> _Problem statement_: The response must consist of the lines below from the one with "462L836 440L858 441L854" through the one with "580H820V590Q820 615 796", exactly as they appear and with both ends kept.

----

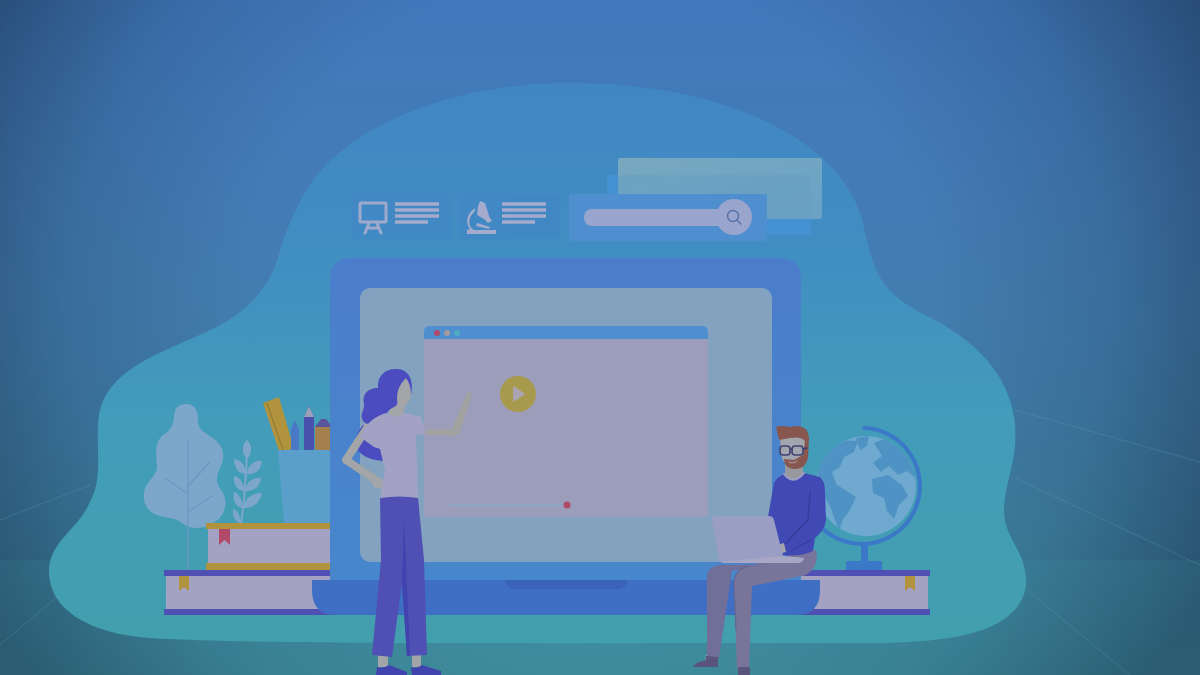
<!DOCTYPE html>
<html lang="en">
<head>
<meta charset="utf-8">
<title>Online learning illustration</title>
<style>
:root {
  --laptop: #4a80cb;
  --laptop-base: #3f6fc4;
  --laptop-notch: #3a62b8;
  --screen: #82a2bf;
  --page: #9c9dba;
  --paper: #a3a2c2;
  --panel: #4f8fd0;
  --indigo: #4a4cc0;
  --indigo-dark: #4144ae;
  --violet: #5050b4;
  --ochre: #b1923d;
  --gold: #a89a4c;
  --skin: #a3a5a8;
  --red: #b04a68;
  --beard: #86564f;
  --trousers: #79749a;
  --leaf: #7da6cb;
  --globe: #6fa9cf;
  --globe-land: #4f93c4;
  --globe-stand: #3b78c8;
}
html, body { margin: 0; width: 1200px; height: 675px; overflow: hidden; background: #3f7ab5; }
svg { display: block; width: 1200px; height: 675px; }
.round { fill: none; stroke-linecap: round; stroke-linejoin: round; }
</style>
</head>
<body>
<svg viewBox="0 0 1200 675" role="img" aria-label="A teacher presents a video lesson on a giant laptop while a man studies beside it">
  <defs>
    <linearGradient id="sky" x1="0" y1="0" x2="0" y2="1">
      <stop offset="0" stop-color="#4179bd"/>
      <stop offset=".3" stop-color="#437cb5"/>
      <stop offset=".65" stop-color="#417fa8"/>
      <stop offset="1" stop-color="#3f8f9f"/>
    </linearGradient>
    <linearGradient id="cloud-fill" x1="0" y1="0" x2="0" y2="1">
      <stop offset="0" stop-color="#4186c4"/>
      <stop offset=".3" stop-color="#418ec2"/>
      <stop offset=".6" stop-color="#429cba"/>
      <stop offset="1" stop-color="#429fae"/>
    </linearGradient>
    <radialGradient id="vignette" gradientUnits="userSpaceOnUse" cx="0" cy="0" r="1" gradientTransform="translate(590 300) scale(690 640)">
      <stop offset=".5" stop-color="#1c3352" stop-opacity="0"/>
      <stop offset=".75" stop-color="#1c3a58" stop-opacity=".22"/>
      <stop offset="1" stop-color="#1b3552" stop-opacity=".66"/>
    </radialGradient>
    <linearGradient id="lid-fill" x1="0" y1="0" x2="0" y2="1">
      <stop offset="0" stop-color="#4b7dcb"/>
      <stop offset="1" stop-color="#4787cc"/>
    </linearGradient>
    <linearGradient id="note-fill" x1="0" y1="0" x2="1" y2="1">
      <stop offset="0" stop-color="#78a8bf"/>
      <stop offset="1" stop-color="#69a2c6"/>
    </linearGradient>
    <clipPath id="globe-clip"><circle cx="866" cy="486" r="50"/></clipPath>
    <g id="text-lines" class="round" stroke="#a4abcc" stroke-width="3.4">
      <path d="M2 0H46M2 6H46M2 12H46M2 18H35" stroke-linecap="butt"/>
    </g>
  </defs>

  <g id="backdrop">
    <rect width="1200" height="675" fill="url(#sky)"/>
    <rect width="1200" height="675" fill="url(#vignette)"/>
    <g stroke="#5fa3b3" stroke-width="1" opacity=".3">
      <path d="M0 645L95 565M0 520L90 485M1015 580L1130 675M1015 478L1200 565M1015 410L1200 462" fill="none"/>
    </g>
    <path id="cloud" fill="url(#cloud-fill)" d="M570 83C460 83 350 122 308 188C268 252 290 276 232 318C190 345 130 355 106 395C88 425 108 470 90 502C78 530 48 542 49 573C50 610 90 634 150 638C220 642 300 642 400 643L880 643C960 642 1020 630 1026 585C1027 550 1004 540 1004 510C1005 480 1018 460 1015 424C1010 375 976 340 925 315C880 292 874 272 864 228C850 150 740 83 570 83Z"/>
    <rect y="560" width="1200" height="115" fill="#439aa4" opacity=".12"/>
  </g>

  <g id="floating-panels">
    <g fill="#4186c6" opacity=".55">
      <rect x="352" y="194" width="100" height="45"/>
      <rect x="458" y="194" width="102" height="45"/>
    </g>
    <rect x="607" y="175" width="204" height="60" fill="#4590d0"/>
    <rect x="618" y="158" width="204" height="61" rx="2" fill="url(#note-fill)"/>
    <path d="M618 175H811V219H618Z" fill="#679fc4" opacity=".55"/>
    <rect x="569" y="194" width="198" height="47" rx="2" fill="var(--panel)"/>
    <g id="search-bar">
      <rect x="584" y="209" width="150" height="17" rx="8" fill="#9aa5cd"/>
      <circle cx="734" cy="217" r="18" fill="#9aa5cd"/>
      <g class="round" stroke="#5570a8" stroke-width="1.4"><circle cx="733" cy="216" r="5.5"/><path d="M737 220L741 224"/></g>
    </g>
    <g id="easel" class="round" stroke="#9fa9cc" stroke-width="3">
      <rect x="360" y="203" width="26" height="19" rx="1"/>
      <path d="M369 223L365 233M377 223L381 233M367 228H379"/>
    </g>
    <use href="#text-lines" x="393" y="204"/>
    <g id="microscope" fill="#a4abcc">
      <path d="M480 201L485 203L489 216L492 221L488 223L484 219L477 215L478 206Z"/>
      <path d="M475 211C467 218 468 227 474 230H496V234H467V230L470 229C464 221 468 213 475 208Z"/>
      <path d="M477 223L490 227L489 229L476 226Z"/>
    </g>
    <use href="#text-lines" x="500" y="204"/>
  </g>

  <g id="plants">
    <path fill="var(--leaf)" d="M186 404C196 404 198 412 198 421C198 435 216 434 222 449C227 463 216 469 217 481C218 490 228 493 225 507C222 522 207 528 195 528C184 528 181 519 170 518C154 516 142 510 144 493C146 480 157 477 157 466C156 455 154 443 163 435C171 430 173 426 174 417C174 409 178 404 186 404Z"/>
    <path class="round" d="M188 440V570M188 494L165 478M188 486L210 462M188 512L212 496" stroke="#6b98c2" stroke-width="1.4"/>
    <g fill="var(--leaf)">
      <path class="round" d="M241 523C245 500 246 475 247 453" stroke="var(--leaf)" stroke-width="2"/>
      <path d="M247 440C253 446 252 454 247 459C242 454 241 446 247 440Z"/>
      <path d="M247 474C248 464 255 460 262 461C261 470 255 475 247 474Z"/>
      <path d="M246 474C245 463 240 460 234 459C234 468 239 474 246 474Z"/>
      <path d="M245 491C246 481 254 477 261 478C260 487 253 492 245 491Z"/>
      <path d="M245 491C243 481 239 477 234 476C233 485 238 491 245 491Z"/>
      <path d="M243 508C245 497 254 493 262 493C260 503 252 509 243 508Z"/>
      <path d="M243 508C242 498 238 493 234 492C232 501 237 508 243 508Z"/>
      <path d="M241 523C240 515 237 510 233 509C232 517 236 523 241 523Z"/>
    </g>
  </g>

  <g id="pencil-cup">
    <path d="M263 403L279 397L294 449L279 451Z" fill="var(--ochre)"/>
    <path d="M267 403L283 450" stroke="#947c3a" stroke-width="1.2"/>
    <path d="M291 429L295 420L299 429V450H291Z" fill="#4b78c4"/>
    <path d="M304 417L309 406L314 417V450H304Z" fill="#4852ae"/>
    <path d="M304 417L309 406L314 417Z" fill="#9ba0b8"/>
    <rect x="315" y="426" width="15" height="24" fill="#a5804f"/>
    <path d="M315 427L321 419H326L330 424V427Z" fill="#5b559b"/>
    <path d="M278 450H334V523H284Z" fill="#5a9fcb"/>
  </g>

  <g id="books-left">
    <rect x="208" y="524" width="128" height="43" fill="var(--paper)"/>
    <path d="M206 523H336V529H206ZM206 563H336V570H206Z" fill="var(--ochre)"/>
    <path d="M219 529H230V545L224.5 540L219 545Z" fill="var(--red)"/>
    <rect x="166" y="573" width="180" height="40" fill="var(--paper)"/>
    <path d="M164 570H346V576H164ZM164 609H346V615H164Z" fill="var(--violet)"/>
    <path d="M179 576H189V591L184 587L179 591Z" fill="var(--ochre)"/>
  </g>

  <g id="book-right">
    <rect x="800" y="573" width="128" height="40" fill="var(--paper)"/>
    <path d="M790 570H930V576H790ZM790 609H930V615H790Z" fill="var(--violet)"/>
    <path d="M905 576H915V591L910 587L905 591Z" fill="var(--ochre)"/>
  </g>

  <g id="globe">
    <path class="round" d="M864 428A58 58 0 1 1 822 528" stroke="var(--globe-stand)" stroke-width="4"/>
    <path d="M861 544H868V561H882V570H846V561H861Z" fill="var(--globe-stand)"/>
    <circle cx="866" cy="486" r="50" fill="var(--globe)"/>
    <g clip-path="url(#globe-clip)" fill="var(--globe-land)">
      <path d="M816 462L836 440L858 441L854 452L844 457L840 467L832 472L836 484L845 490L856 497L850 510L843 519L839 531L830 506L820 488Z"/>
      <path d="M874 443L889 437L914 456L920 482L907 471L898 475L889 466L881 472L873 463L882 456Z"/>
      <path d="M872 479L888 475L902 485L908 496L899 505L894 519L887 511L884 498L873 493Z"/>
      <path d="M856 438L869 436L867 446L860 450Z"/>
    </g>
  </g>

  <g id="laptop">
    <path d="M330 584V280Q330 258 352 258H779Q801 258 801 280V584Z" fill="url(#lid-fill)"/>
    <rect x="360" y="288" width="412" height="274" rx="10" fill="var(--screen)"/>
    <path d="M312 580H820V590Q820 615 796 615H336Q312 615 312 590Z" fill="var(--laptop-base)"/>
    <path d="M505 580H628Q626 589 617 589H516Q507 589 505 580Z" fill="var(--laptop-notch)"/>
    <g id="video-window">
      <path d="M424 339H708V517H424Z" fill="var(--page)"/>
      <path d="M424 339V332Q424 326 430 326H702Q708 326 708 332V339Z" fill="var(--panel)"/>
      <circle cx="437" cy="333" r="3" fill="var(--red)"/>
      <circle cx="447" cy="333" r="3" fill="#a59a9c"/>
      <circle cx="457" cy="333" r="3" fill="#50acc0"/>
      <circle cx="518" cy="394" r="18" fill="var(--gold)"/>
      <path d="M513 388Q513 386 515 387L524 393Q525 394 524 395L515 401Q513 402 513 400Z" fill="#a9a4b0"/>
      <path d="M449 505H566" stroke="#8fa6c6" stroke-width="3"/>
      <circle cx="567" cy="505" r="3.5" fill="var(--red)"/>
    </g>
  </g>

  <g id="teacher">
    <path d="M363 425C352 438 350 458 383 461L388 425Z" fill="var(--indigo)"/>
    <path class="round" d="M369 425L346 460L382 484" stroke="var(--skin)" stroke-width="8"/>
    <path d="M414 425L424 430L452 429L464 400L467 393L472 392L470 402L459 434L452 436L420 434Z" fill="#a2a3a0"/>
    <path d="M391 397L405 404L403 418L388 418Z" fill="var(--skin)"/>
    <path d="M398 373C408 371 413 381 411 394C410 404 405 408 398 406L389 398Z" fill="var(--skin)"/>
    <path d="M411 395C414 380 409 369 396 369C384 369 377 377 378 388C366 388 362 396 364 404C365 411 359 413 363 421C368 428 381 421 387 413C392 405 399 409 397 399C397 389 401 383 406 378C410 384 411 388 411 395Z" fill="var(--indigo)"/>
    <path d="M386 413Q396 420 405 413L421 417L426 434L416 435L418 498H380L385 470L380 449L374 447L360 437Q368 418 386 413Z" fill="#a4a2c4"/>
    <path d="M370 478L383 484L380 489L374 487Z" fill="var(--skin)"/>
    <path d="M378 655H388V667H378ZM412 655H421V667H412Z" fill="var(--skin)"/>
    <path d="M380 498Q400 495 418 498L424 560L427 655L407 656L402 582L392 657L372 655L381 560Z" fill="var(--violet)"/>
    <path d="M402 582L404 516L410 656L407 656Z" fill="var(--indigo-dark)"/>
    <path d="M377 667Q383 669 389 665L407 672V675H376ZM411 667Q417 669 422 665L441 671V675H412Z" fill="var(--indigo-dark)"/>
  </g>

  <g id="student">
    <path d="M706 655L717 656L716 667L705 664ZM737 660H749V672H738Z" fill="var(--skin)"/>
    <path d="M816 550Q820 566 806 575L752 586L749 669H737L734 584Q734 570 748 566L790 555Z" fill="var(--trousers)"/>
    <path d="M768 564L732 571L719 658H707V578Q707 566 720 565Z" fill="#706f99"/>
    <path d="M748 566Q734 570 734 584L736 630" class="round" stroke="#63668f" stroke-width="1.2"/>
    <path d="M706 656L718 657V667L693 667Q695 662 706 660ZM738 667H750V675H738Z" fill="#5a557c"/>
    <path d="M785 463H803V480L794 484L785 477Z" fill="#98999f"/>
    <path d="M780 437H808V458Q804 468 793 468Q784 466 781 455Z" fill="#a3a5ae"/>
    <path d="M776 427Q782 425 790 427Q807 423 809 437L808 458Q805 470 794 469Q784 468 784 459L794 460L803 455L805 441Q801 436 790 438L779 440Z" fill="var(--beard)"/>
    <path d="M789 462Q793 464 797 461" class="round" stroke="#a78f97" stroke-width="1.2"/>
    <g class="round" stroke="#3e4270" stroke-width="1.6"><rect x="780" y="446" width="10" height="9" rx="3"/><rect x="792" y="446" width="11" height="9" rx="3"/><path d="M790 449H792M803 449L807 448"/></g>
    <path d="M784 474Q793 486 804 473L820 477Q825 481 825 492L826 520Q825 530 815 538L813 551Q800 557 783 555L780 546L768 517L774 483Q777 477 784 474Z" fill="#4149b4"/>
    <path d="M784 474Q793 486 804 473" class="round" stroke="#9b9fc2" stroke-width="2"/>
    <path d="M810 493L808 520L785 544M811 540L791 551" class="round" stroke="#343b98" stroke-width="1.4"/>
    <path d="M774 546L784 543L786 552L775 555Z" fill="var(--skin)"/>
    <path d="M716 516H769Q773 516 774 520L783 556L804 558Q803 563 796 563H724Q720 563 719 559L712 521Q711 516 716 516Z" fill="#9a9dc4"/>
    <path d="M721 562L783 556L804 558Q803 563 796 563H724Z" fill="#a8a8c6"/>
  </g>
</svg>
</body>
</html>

----

> _Solution to the exercise_:
      <path d="M816 462L836 440L858 441L854 452L844 457L840 467L832 472L836 484L845 490L856 497L850 510L843 519L839 531L830 506L820 488Z"/>
      <path d="M874 443L889 437L914 456L920 482L907 471L898 475L889 466L881 472L873 463L882 456Z"/>
      <path d="M872 479L888 475L902 485L908 496L899 505L894 519L887 511L884 498L873 493Z"/>
      <path d="M856 438L869 436L867 446L860 450Z"/>
    </g>
  </g>

  <g id="laptop">
    <path d="M330 584V280Q330 258 352 258H779Q801 258 801 280V584Z" fill="url(#lid-fill)"/>
    <rect x="360" y="288" width="412" height="274" rx="10" fill="var(--screen)"/>
    <path d="M312 580H820V590Q820 615 796 615H336Q312 615 312 590Z" fill="var(--laptop-base)"/>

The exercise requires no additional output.